Data supplied
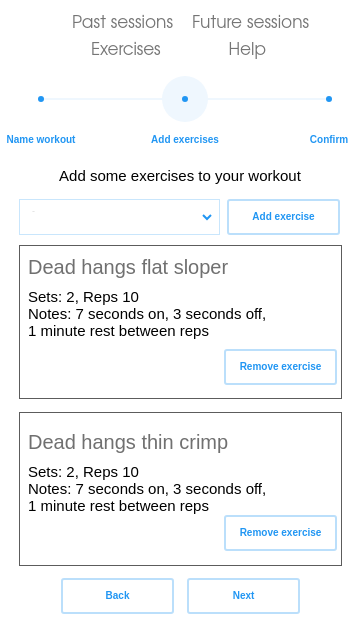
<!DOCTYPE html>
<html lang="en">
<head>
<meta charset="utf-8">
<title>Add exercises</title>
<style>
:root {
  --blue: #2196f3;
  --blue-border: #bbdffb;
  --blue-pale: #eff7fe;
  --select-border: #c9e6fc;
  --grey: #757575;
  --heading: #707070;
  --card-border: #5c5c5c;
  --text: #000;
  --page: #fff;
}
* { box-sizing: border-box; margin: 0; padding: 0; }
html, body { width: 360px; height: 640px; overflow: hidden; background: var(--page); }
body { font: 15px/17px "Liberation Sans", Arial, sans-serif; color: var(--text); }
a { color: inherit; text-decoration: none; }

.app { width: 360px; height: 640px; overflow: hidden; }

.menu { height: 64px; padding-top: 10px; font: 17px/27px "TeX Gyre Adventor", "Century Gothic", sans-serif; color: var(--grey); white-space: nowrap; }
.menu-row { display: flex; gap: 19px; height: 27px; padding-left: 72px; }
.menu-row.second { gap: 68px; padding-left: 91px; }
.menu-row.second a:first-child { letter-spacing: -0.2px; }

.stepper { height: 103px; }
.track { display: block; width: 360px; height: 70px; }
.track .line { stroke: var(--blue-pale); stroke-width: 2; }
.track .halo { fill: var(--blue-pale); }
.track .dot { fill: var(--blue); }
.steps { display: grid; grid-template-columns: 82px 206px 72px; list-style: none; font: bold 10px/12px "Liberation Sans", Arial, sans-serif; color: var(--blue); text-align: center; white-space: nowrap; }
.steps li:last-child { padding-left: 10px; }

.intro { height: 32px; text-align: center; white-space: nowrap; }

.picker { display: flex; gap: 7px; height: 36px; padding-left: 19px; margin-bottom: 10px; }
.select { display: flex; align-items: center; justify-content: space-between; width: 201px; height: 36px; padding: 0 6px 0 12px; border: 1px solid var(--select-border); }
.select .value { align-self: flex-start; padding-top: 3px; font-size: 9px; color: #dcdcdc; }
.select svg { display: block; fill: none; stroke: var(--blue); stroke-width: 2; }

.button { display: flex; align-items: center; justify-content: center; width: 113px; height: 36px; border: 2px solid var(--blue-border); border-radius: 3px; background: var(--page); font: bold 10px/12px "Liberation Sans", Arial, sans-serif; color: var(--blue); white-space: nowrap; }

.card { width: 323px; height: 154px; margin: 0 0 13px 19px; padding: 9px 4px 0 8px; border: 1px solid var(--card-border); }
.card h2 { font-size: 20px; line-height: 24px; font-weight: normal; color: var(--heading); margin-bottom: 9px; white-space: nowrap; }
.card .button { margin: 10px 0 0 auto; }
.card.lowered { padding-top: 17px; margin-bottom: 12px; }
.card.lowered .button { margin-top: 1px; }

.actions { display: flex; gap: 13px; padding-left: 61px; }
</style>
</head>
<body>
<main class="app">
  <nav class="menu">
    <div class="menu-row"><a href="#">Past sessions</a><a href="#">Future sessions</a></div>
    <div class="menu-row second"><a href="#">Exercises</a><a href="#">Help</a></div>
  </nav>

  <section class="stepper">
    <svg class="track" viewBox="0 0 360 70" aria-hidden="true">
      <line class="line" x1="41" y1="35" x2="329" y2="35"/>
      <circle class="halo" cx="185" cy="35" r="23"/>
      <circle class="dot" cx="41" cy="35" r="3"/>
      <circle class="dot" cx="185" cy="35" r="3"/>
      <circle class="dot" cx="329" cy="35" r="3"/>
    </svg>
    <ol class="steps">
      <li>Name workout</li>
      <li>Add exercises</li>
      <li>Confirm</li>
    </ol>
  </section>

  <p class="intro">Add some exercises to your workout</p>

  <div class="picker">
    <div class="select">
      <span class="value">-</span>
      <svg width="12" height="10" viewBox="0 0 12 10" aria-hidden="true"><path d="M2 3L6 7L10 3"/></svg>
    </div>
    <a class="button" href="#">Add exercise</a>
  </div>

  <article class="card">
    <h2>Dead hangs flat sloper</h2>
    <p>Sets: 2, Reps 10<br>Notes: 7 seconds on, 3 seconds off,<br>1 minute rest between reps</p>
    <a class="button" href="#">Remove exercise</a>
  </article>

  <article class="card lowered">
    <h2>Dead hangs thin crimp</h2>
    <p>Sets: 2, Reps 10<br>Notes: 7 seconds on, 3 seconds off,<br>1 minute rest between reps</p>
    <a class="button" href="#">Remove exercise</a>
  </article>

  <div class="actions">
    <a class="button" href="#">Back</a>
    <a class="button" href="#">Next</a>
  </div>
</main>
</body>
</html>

Work required
Gather up, from the records above, each line where the word "steps" appears.

The completed task
.steps { display: grid; grid-template-columns: 82px 206px 72px; list-style: none; font: bold 10px/12px "Liberation Sans", Arial, sans-serif; color: var(--blue); text-align: center; white-space: nowrap; }
.steps li:last-child { padding-left: 10px; }
    <ol class="steps">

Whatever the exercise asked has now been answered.